The reader is especially made aware of Dimmesdale's mental state in the eleventh chapter, “His inward trouble drove him to practices more in accordance with the old, corrupted faith of Rome, than with the better light of the church in which he had been born and bred” . This suggests that he is racked with immense guilt and shame at the falsehood he is living and suggests that he is physically abusing himself as a result of this guilt. This directly contradicts Chillingworth's mental state of fury and vengeance that he falls deeper into as the story progresses. These two characters also hold striking incongruities as to what drives them onward as the account
Chillingworth seeks revenge but doesn't quite know how to go about it. The minister feels something negative is coming his way, but does not suspect it to come from a trusted colleague. One gesture that I believe foreshadows the presence of something beneath Dimmesdale’s vestment is when he would often grab his chest in stressful experiences would arise. One example from the text

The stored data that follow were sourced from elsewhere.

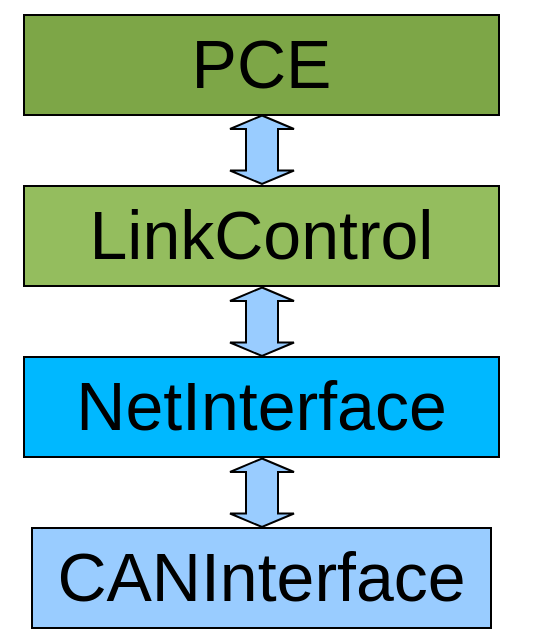
<!DOCTYPE html>
<html lang="en">
<head>
<meta charset="utf-8">
<title>Interface layer stack</title>
<style>
  :root {
    --ink: #000;
    --paper: #fff;
    --green-dark: #7da647;
    --green-light: #94bd5e;
    --blue-bright: #00b8ff;
    --blue-pale: #99ccff;
  }
  * { box-sizing: border-box; margin: 0; }
  body {
    width: 533px;
    height: 641px;
    overflow: hidden;
    background: var(--paper);
    color: var(--ink);
  }
  .stack {
    display: flex;
    flex-direction: column;
    align-items: center;
    width: 523px;
    padding-top: 14px;
  }
  .layer {
    width: 477px;
    height: 102px;
    border: 2px solid var(--ink);
    font: 68px/97px "Liberation Sans", Arial, sans-serif;
    text-align: center;
    white-space: nowrap;
  }
  .pce { background: var(--green-dark); }
  .link-control { background: var(--green-light); }
  .net-interface { background: var(--blue-bright); }
  .can-interface { width: 461px; background: var(--blue-pale); }
  .arrow {
    display: block;
    width: 66px;
    height: 69px;
    overflow: visible;
    position: relative;
    fill: var(--blue-pale);
    stroke: var(--ink);
    stroke-width: 2;
  }
  .arrow.raised { top: -1px; }
</style>
</head>
<body>
  <main class="stack">
    <div class="layer pce">PCE</div>
    <svg class="arrow raised" viewBox="0 0 66 69" aria-hidden="true">
      <defs>
        <polygon id="double-arrow" points="33,0.5 65,14 49,14 49,55.5 65,55.5 33,69 1,55.5 17,55.5 17,14 1,14"/>
      </defs>
      <use href="#double-arrow"/>
    </svg>
    <div class="layer link-control">LinkControl</div>
    <svg class="arrow" viewBox="0 0 66 69" aria-hidden="true"><use href="#double-arrow"/></svg>
    <div class="layer net-interface">NetInterface</div>
    <svg class="arrow" viewBox="0 0 66 69" aria-hidden="true"><use href="#double-arrow"/></svg>
    <div class="layer can-interface">CANInterface</div>
  </main>
</body>
</html>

Dimmesdale and Chillingworth both have secrets that make them look and act differently, their secrets affect their character and how they do their job. Dimmesdale is the father of Pearl but he doesn 't want to face the same humiliation as Hester did for his sins. Because of his secret he self punishes and fasts, he also preaches better than he did before although his health is failing. Chillingworth’s secret is that he was the husband of Hester while he was away, before she cheated on him. Chillingworth gets uglier and uglier driven by the need to get revenge on Pearl’s father.

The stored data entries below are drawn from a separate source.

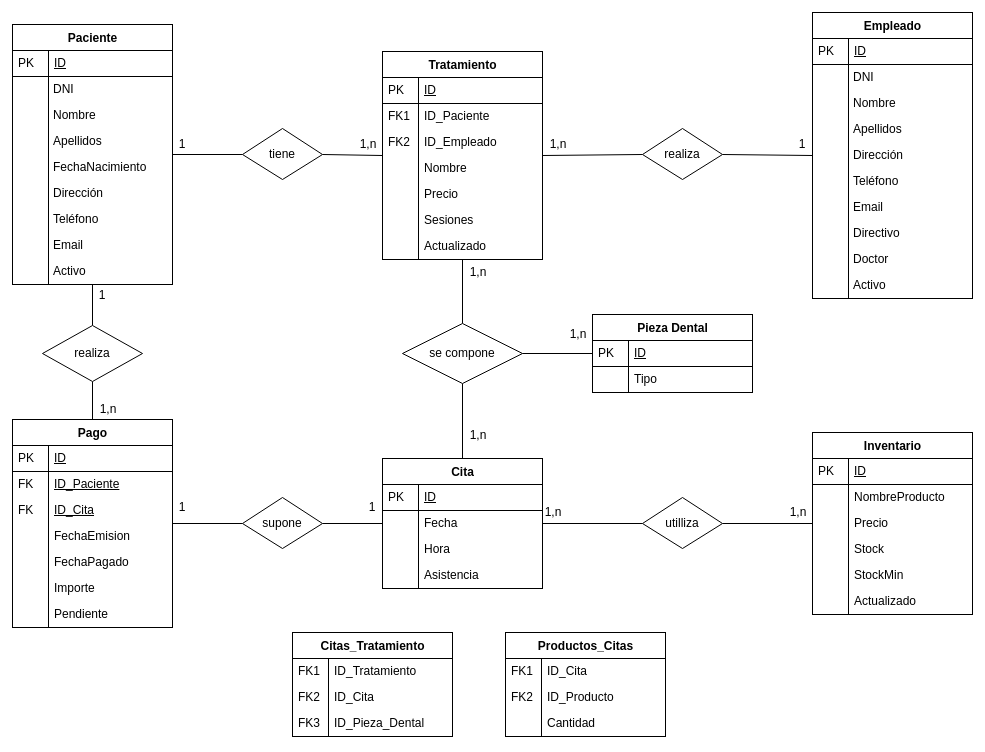
<!DOCTYPE html>
<html lang="es">
<head>
<meta charset="utf-8">
<title>Diagrama entidad-relación</title>
<style>
:root { --ink: #000; --paper: #fff; --row: 26px; --line: 1px solid var(--ink); }
* { box-sizing: border-box; }
html, body { margin: 0; overflow: hidden; }
body { background: var(--paper); }
.diagram {
  position: relative; width: 985px; height: 752px; overflow: hidden;
  background: var(--paper); color: var(--ink);
  font: 12px/14px "Liberation Sans", Arial, Helvetica, sans-serif;
}
.connectors { position: absolute; left: 0; top: 0; fill: var(--paper); stroke: var(--ink); stroke-width: 1; }

.entity {
  position: absolute; left: var(--x); top: var(--y); width: 161px;
  border: var(--line); background: var(--paper);
}
.entity h2 {
  margin: 0; height: 25px; padding-top: 1px; font-size: 12px; line-height: 24px;
  text-align: center;
}
.fields { margin: 0; border-top: var(--line); }
.field { display: grid; grid-template-columns: 36px 1fr; height: var(--row); }
.field:last-child { height: 25px; }
.field dt, .field dd { margin: 0; padding: 0 0 0 5px; line-height: 25px; white-space: nowrap; }
.field dt { border-right: var(--line); }
.primary { border-bottom: var(--line); }
.primary dd, .underlined dd { text-decoration: underline; }
.tight .field:not(.primary) dd { padding-left: 4px; }

.relation, .cardinality {
  position: absolute; left: var(--x); top: var(--y);
  transform: translate(-50%, -50%); white-space: nowrap;
}
</style>
</head>
<body>
<main class="diagram">

  <svg class="connectors" width="985" height="752" viewBox="0 0 985 752" aria-hidden="true">
    <defs>
      <polygon id="diamond" points="-40,0 0,-26 40,0 0,25"/>
      <polygon id="diamond-medium" points="-50,0 0,-28 50,0 0,28"/>
      <polygon id="diamond-large" points="-60,0 0,-30 60,0 0,30"/>
    </defs>
    <g transform="translate(.5 .5)">
      <line x1="172" y1="154" x2="242" y2="154"/>
      <line x1="322" y1="154" x2="382" y2="155"/>
      <line x1="542" y1="155" x2="642" y2="154"/>
      <line x1="722" y1="154" x2="812" y2="155"/>
      <line x1="92" y1="284" x2="92" y2="325"/>
      <line x1="92" y1="381" x2="92" y2="419"/>
      <line x1="462" y1="259" x2="462" y2="323"/>
      <line x1="462" y1="383" x2="462" y2="458"/>
      <line x1="522" y1="353" x2="592" y2="353"/>
      <line x1="172" y1="523" x2="242" y2="523"/>
      <line x1="322" y1="523" x2="382" y2="523"/>
      <line x1="542" y1="523" x2="642" y2="523"/>
      <line x1="722" y1="523" x2="812" y2="523"/>
      <use href="#diamond" x="282" y="154"/>
      <use href="#diamond" x="682" y="154"/>
      <use href="#diamond-medium" x="92" y="353"/>
      <use href="#diamond-large" x="462" y="353"/>
      <use href="#diamond" x="282" y="523"/>
      <use href="#diamond" x="682" y="523"/>
    </g>
  </svg>

  <section class="entity tight" style="--x:12px;--y:24px">
    <h2>Paciente</h2>
    <dl class="fields">
      <div class="field primary"><dt>PK</dt><dd>ID</dd></div>
      <div class="field"><dt></dt><dd>DNI</dd></div>
      <div class="field"><dt></dt><dd>Nombre</dd></div>
      <div class="field"><dt></dt><dd>Apellidos</dd></div>
      <div class="field"><dt></dt><dd>FechaNacimiento</dd></div>
      <div class="field"><dt></dt><dd>Dirección</dd></div>
      <div class="field"><dt></dt><dd>Teléfono</dd></div>
      <div class="field"><dt></dt><dd>Email</dd></div>
      <div class="field"><dt></dt><dd>Activo</dd></div>
    </dl>
  </section>

  <section class="entity" style="--x:382px;--y:51px">
    <h2>Tratamiento</h2>
    <dl class="fields">
      <div class="field primary"><dt>PK</dt><dd>ID</dd></div>
      <div class="field"><dt>FK1</dt><dd>ID_Paciente</dd></div>
      <div class="field"><dt>FK2</dt><dd>ID_Empleado</dd></div>
      <div class="field"><dt></dt><dd>Nombre</dd></div>
      <div class="field"><dt></dt><dd>Precio</dd></div>
      <div class="field"><dt></dt><dd>Sesiones</dd></div>
      <div class="field"><dt></dt><dd>Actualizado</dd></div>
    </dl>
  </section>

  <section class="entity tight" style="--x:812px;--y:12px">
    <h2>Empleado</h2>
    <dl class="fields">
      <div class="field primary"><dt>PK</dt><dd>ID</dd></div>
      <div class="field"><dt></dt><dd>DNI</dd></div>
      <div class="field"><dt></dt><dd>Nombre</dd></div>
      <div class="field"><dt></dt><dd>Apellidos</dd></div>
      <div class="field"><dt></dt><dd>Dirección</dd></div>
      <div class="field"><dt></dt><dd>Teléfono</dd></div>
      <div class="field"><dt></dt><dd>Email</dd></div>
      <div class="field"><dt></dt><dd>Directivo</dd></div>
      <div class="field"><dt></dt><dd>Doctor</dd></div>
      <div class="field"><dt></dt><dd>Activo</dd></div>
    </dl>
  </section>

  <section class="entity" style="--x:592px;--y:314px">
    <h2>Pieza Dental</h2>
    <dl class="fields">
      <div class="field primary"><dt>PK</dt><dd>ID</dd></div>
      <div class="field"><dt></dt><dd>Tipo</dd></div>
    </dl>
  </section>

  <section class="entity" style="--x:12px;--y:419px">
    <h2>Pago</h2>
    <dl class="fields">
      <div class="field primary"><dt>PK</dt><dd>ID</dd></div>
      <div class="field underlined"><dt>FK</dt><dd>ID_Paciente</dd></div>
      <div class="field underlined"><dt>FK</dt><dd>ID_Cita</dd></div>
      <div class="field"><dt></dt><dd>FechaEmision</dd></div>
      <div class="field"><dt></dt><dd>FechaPagado</dd></div>
      <div class="field"><dt></dt><dd>Importe</dd></div>
      <div class="field"><dt></dt><dd>Pendiente</dd></div>
    </dl>
  </section>

  <section class="entity" style="--x:382px;--y:458px">
    <h2>Cita</h2>
    <dl class="fields">
      <div class="field primary"><dt>PK</dt><dd>ID</dd></div>
      <div class="field"><dt></dt><dd>Fecha</dd></div>
      <div class="field"><dt></dt><dd>Hora</dd></div>
      <div class="field"><dt></dt><dd>Asistencia</dd></div>
    </dl>
  </section>

  <section class="entity" style="--x:812px;--y:432px">
    <h2>Inventario</h2>
    <dl class="fields">
      <div class="field primary"><dt>PK</dt><dd>ID</dd></div>
      <div class="field"><dt></dt><dd>NombreProducto</dd></div>
      <div class="field"><dt></dt><dd>Precio</dd></div>
      <div class="field"><dt></dt><dd>Stock</dd></div>
      <div class="field"><dt></dt><dd>StockMin</dd></div>
      <div class="field"><dt></dt><dd>Actualizado</dd></div>
    </dl>
  </section>

  <section class="entity" style="--x:292px;--y:632px">
    <h2>Citas_Tratamiento</h2>
    <dl class="fields">
      <div class="field"><dt>FK1</dt><dd>ID_Tratamiento</dd></div>
      <div class="field"><dt>FK2</dt><dd>ID_Cita</dd></div>
      <div class="field"><dt>FK3</dt><dd>ID_Pieza_Dental</dd></div>
    </dl>
  </section>

  <section class="entity" style="--x:505px;--y:632px">
    <h2>Productos_Citas</h2>
    <dl class="fields">
      <div class="field"><dt>FK1</dt><dd>ID_Cita</dd></div>
      <div class="field"><dt>FK2</dt><dd>ID_Producto</dd></div>
      <div class="field"><dt></dt><dd>Cantidad</dd></div>
    </dl>
  </section>

  <span class="relation" style="--x:282px;--y:154px">tiene</span>
  <span class="relation" style="--x:682px;--y:154px">realiza</span>
  <span class="relation" style="--x:92px;--y:353px">realiza</span>
  <span class="relation" style="--x:462px;--y:353px">se compone</span>
  <span class="relation" style="--x:282px;--y:523px">supone</span>
  <span class="relation" style="--x:682px;--y:523px">utilliza</span>

  <span class="cardinality" style="--x:182px;--y:144px">1</span>
  <span class="cardinality" style="--x:368px;--y:144px">1,n</span>
  <span class="cardinality" style="--x:558px;--y:144px">1,n</span>
  <span class="cardinality" style="--x:802px;--y:144px">1</span>
  <span class="cardinality" style="--x:102px;--y:295px">1</span>
  <span class="cardinality" style="--x:108px;--y:409px">1,n</span>
  <span class="cardinality" style="--x:478px;--y:272px">1,n</span>
  <span class="cardinality" style="--x:578px;--y:334px">1,n</span>
  <span class="cardinality" style="--x:478px;--y:435px">1,n</span>
  <span class="cardinality" style="--x:182px;--y:507px">1</span>
  <span class="cardinality" style="--x:372px;--y:507px">1</span>
  <span class="cardinality" style="--x:553px;--y:512px">1,n</span>
  <span class="cardinality" style="--x:798px;--y:512px">1,n</span>

</main>
</body>
</html>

Dimmesdale allows his guilt to overwhelm his soul while also weakening his body. “It seemed hardly the face of a man alive, with such a deathlike hue; it was hardly a man with life in him, that tottered on his path so nervelessly, yet tottered and did not fall” (206). While Chillingworth’s guilt alters his appearance. “Now there was something ugly and evil in his face, which they had not previously noticed, and which grew still the more obvious to sight, the oftener they looked upon him. According to the vulgar idea, the fire in his laboratory had been brought from the lower regions, and was fed with internal fuel; and so, as might be expected, his visage was getting sooty with the smoke” (78).

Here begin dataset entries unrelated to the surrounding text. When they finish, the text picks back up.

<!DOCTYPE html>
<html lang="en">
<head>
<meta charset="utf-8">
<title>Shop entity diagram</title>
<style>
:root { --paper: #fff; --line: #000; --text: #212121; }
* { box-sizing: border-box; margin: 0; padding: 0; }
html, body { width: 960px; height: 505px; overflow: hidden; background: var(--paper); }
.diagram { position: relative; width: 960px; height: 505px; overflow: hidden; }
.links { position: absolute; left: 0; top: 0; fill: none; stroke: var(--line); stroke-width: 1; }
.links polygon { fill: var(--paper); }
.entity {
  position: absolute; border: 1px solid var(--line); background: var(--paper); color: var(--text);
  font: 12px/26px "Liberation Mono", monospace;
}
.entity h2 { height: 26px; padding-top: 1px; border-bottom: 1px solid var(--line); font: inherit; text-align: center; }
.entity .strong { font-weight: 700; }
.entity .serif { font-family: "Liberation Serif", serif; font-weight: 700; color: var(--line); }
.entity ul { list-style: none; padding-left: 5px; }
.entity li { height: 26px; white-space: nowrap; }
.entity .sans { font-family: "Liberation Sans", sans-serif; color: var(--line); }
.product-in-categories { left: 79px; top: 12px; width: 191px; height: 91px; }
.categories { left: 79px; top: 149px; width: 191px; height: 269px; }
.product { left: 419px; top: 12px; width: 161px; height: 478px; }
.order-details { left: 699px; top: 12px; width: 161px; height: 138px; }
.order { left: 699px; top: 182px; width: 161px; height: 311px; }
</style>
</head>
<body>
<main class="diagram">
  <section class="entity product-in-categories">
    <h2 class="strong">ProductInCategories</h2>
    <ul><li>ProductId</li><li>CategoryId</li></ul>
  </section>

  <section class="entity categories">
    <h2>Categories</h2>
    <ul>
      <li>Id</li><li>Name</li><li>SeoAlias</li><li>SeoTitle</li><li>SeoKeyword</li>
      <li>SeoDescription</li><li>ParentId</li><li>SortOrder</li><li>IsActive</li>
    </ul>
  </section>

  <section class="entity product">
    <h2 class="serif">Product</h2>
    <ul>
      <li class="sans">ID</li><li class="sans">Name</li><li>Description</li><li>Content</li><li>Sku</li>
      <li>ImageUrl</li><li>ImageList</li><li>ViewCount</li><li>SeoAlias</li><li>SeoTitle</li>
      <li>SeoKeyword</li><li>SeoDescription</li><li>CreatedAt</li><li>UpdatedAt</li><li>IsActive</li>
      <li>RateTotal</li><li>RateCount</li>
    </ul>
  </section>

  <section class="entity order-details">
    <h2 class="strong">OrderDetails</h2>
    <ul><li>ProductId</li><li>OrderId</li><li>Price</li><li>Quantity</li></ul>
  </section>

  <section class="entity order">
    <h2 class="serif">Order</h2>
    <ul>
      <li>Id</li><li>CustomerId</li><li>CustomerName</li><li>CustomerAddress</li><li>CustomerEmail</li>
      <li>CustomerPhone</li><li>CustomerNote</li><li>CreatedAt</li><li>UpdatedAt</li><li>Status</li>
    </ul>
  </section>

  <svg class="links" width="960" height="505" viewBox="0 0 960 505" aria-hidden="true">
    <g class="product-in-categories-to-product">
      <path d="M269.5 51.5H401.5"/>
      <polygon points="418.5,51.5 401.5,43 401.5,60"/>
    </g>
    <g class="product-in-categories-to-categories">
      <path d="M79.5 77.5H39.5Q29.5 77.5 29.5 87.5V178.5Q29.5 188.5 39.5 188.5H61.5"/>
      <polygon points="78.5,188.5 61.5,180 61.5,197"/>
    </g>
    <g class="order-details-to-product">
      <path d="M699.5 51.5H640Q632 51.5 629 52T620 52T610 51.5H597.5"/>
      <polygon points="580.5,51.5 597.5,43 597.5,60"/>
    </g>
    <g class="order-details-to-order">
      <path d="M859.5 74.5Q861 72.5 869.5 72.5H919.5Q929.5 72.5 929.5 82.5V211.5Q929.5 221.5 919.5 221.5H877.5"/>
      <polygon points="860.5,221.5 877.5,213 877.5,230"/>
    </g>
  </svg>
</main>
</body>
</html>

Hawthorne immediately corrects himself, and says that Chillingworth is more like “a sexton delving into a grave, possibly in quest of a jewel that had been buried on the dead man’s bosom” (125). These comparisons of Chillingworth to a miner and a sexton, and the truth to gold and a jewel emphasizes this obsession that Chillingworth must finding the truth. Chillingworth is “the leech” and he 's by Dimmesdale’s side making him sick. The longer Chillingworth stays with Dimmesdale, the worse Dimmesdale’s condition gets. This is his newfound passion and his persistence won’t allow him to end this hunt for the truth.
Chillingsworth works day in and day out making Dimmesdale sick with work that people will find out what he had done. It's so bad that Dimmesdale starts to do self harm. Chillingworth even goes about so that hester knows what she had done was wrong too and he makes her life like she is walking on
Chillingworth came back into town and learned his wife had conceived a child with someone. He then made up his mind to find the other adulterer and seek revenge on him. When Chillingworth learned that Dimmesdale was the other adulterer, he did everything he could to make Dimmesdale feel worse. This crime was directed at causing pain and suffering to another, making this a terrible sin (“Who”). Chillingworth and Dimmesdale committed two completely different sins.
We are all sinners. Although one may try hard not to sin, all humans eventually succumb at some time or another to sin. While people may not able to avoid the fate which awaits them, the power of free will allows people to decide how they will respond to sin. While some may respond with guilt and regret, others may react with a sense of redemption and a renewed sense of responsibility.